Send to

Choose Destination
See comment in PubMed Commons below
Med Sci Monit. 2012 Sep;18(9):PH77-81.

Maternal and neonatal outcomes of macrosomic pregnancies.

Author information

1
Department of Obstetrics and Gynecology, The Chaim Sheba Medical Center, Tel HaShomer, Israel. alinabrenner@yahoo.com

Abstract

BACKGROUND:

To compare maternal and neonatal outcomes of term macrosomic and adequate for gestational age (AGA) pregnancies.

MATERIAL/METHODS:

A retrospective analysis was performed on all term singleton macrosomic (birth weight ≥4000 g) and AGA (birth weight >10th percentile and <4000 g) pregnancies delivered at our hospital between 2004 and 2008. Data collected included maternal age, gestational age at delivery, mode of delivery, birth weight, fetal gender, maternal and neonatal complications. Comparisons were made between macrosomic and AGA pregnancies and between different severities of macrosomia (4000-4250 g, 4250-4500 g and ≥4500 g).

RESULTS:

The study population comprised of 34,685 pregnancies. 2077 neonates had birth weight ≥4000 g. Maternal age and gestational age at delivery were significantly higher for macrosomic neonates. Significantly more macrosomic neonates were born by cesarean section, and were complicated with shoulder dystocia, neonatal hypoglycemia, and had longer hospitalization period (both in vaginal and cesarean deliveries). Specifically, the odds ratio (OR) relative to AGA pregnancies for each macrosomic category (4000-4250 g, 4250-4500 g and ≥4500 g) of shoulder dystocia was 2.37, 2.24, 7.61, respectively, and for neonatal hypoglycemia 4.24, 4.41, 4.15, respectively. The risk of post partum hemorrhage was statistically increased when birth weight was >4500 g (OR=5.23) but not for birth weight between 4000-4500 g. No differences were found in the rates of extensive perineal lacerations between AGA and the different macrosomic groups.

CONCLUSIONS:

Macrosomia is associated with increased rate of cesarean section, shoulder dystocia, neonatal hypoglycemia, and longer hospitalization, but not associated with excessive perineal tears. Increased risk of PPH was found in the >4500 g group.

PMID:
22936200
PMCID:
PMC3560660
[Indexed for MEDLINE]
PubMed Commons home

PubMed Commons

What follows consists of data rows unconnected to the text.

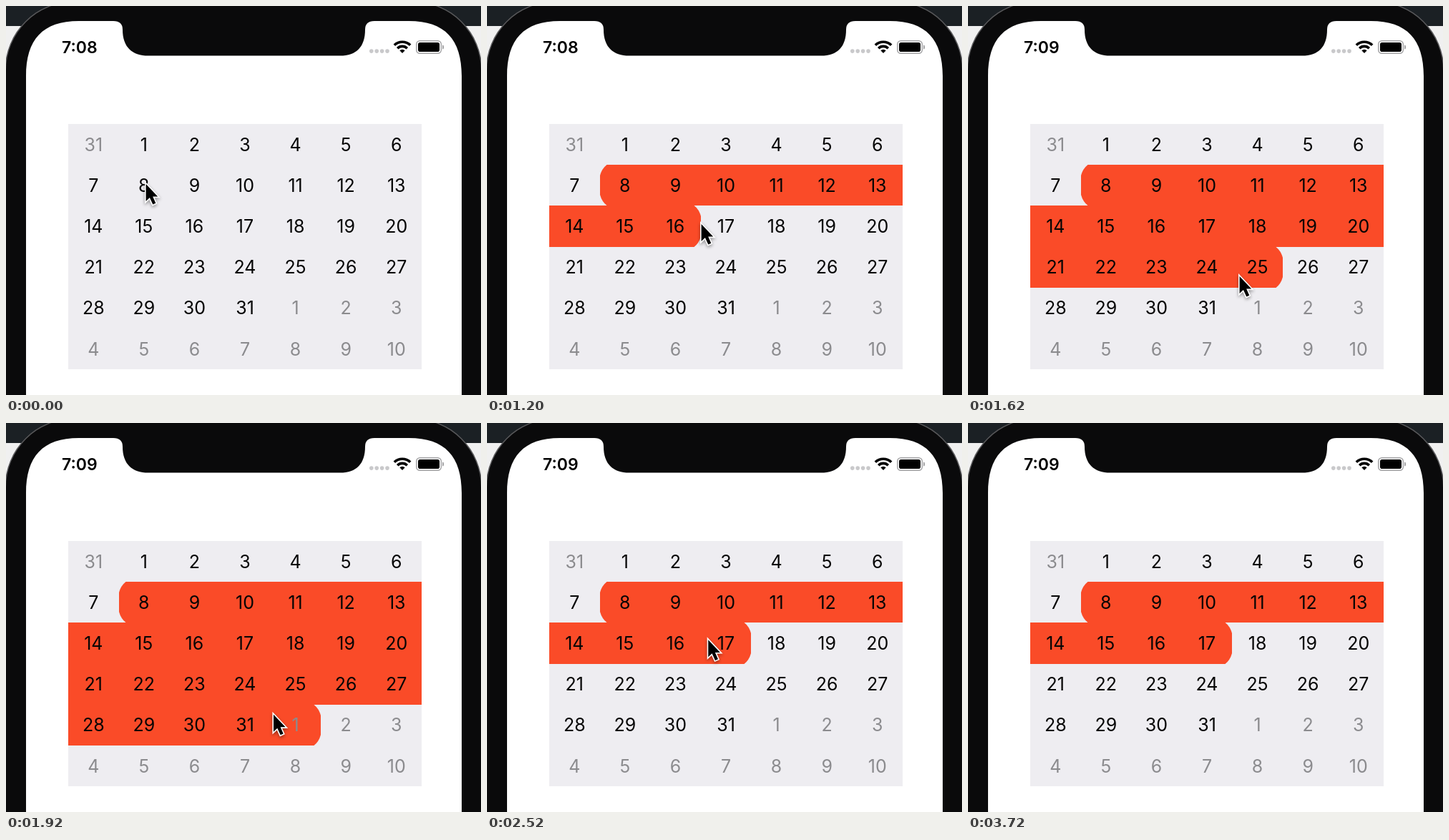
Animation of 664 by 544 pixels, one loop 3780 ms. Source, as an HTML page with a canvas:

```html
<!DOCTYPE html>
<html lang="en">
<head>
<meta charset="utf-8">
<title>Date range selection</title>
<style>
  html, body { margin: 0; width: 100%; height: 100%; overflow: hidden; background: #f0f0f0; }
  canvas { display: block; }
</style>
</head>
<body>
<canvas width="664" height="544"></canvas>
<script>
const ctx = document.querySelector('canvas').getContext('2d');
const LOOP = 3780, STEP = 60;
const PRESS = 360, RELEASE = 3000, MINUTE = 1380;
const GRID = { x: 87, y: 165, w: 494 / 7, h: 343 / 6 };
const START = 8;

// Pointer path: time, x, y
const PATH = [
  [0, 194, 246], [600, 196, 248], [900, 223, 271], [1200, 298, 302],
  [1620, 378, 375], [1800, 396, 420], [2220, 277, 328],
  [2880, 348, 289], [3000, 348, 289], [3300, 354, 560]
];

// Slope at b; flat where the direction turns
function slope(a, b, c, k) {
  return (b[k] - a[k]) * (c[k] - b[k]) > 0 ? (c[k] - a[k]) / (c[0] - a[0]) : 0;
}

function pointer(t) {
  let i = 0;
  while (i < PATH.length - 2 && t >= PATH[i + 1][0]) i++;
  const a = PATH[i], b = PATH[i + 1];
  const before = PATH[i - 1] || a, after = PATH[i + 2] || b;
  const span = b[0] - a[0], u = Math.min(1, (t - a[0]) / span);
  return [1, 2].map(k => {
    const va = slope(before, a, b, k) * span;
    const vb = slope(a, b, after, k) * span;
    const d = b[k] - a[k];
    return a[k] + u * (va + u * (3 * d - 2 * va - vb + u * (va + vb - 2 * d)));
  });
}

function fill(color, path) {
  ctx.fillStyle = color;
  ctx.fill(new Path2D(path));
}

function roundRect(color, x, y, w, h, r) {
  ctx.beginPath();
  ctx.roundRect(x, y, w, h, r);
  ctx.fillStyle = color;
  ctx.fill();
}

function drawPhone() {
  ctx.fillStyle = '#f0f0f0';
  ctx.fillRect(0, 0, 664, 544);
  ctx.fillStyle = '#1b2024';
  ctx.fillRect(0, 0, 664, 28);
  roundRect('#59595b', -1.5, -7, 667, 700, 97);
  roundRect('#0a0a0b', 0, -5.5, 664, 700, 95.5);
  fill('#fff', `M28 544V98C28 47 51 21 102 21H150Q163 21 163 33
    C163 57 176 69.6 199 69.6H467C490 69.6 502 57 502 33Q502 21 515 21
    H563C614 21 637 47 637 98V544Z`);
}

function drawStatus(t) {
  ctx.fillStyle = '#000';
  ctx.font = '600 23px Inter, sans-serif';
  ctx.textAlign = 'left';
  ctx.fillText(t < MINUTE ? '7:08' : '7:09', 78, 66);

  for (let i = 0; i < 4; i++) roundRect('#c9c9cb', 508 + i * 7.4, 60.3, 5.6, 5.6, 2.8);

  ctx.fillStyle = '#000';
  for (const [inner, outer] of [[14, 17.6], [7.8, 11.4], [0, 5.2]]) {
    ctx.beginPath();
    ctx.arc(554, 66, outer, -Math.PI * 0.75, -Math.PI / 4);
    ctx.arc(554, 66, inner, -Math.PI / 4, -Math.PI * 0.75, true);
    ctx.fill();
  }

  roundRect('#a2a2a4', 573, 48, 36, 19, 5.5);
  roundRect('#fff', 574.5, 49.5, 33, 16, 4);
  roundRect('#000', 576, 51, 30, 13, 2.8);
  roundRect('#a2a2a4', 610, 54.5, 2, 6, [0, 2, 2, 0]);
}

function drawRange(from, to) {
  const { x, y, w, h } = GRID;
  const cutX = 9.5, cutY = 15;
  for (let i = from; i <= to; i++) {
    const col = i % 7, row = Math.floor(i / 7);
    const left = Math.round(x + col * w), right = Math.round(x + (col + 1) * w);
    const top = Math.round(y + row * h), bottom = Math.round(y + (row + 1) * h);
    const l = i === from ? 1 : 0, r = i === to ? 1 : 0;
    ctx.beginPath();
    ctx.moveTo(left + l * cutX, top);
    ctx.lineTo(right - r * cutX, top);
    ctx.quadraticCurveTo(right - r * 2.5, top + r * 5.5, right, top + r * cutY);
    ctx.lineTo(right, bottom - r * cutY);
    ctx.quadraticCurveTo(right - r * 2.5, bottom - r * 5.5, right - r * cutX, bottom);
    ctx.lineTo(left + l * cutX, bottom);
    ctx.quadraticCurveTo(left + l * 2.5, bottom - l * 5.5, left, bottom - l * cutY);
    ctx.lineTo(left, top + l * cutY);
    ctx.quadraticCurveTo(left + l * 2.5, top + l * 5.5, left + l * cutX, top);
    ctx.fillStyle = '#fa4b28';
    ctx.fill();
  }
}

function drawCalendar(t) {
  const { x, y, w, h } = GRID;
  ctx.fillStyle = '#eeedf1';
  ctx.fillRect(x, y, 7 * w, 6 * h);
  if (t >= PRESS) {
    const [px, py] = pointer(Math.min(t, RELEASE));
    drawRange(START, Math.floor((py - y) / h) * 7 + Math.floor((px - x) / w));
  }
  ctx.font = '25px Inter, sans-serif';
  ctx.textAlign = 'center';
  for (let i = 0; i < 42; i++) {
    ctx.fillStyle = i > 0 && i < 32 ? '#050505' : '#8b8b8e';
    ctx.fillText((i + 30) % 31 + 1, x + (i % 7 + 0.5) * w, y + Math.floor(i / 7) * h + 37.7);
  }
}

function drawPointer(t) {
  const [x, y] = pointer(t);
  const arrow = new Path2D('M0 0V24L5.3 19L9.7 28.6L13.7 26.8L9.6 17.6H16.6Z');
  ctx.save();
  ctx.translate(x + 1.6, y + 3);
  ctx.lineWidth = 3.2;
  ctx.strokeStyle = '#fff';
  ctx.shadowColor = 'rgba(0,0,0,.4)';
  ctx.shadowBlur = 4;
  ctx.shadowOffsetY = 2;
  ctx.stroke(arrow);
  ctx.shadowColor = 'transparent';
  ctx.fillStyle = '#000';
  ctx.fill(arrow);
  ctx.restore();
}

function frame() {
  const t = Math.floor(performance.now() % LOOP / STEP) * STEP;
  drawPhone();
  drawStatus(t);
  drawCalendar(t);
  drawPointer(t);
  requestAnimationFrame(frame);
}
frame();
</script>
</body>
</html>
```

0 comments
How to join PubMed Commons

    Supplemental Content

    Full text links

    Icon for International Scientific Literature, Ltd. Icon for PubMed Central
    Loading ...
    Support Center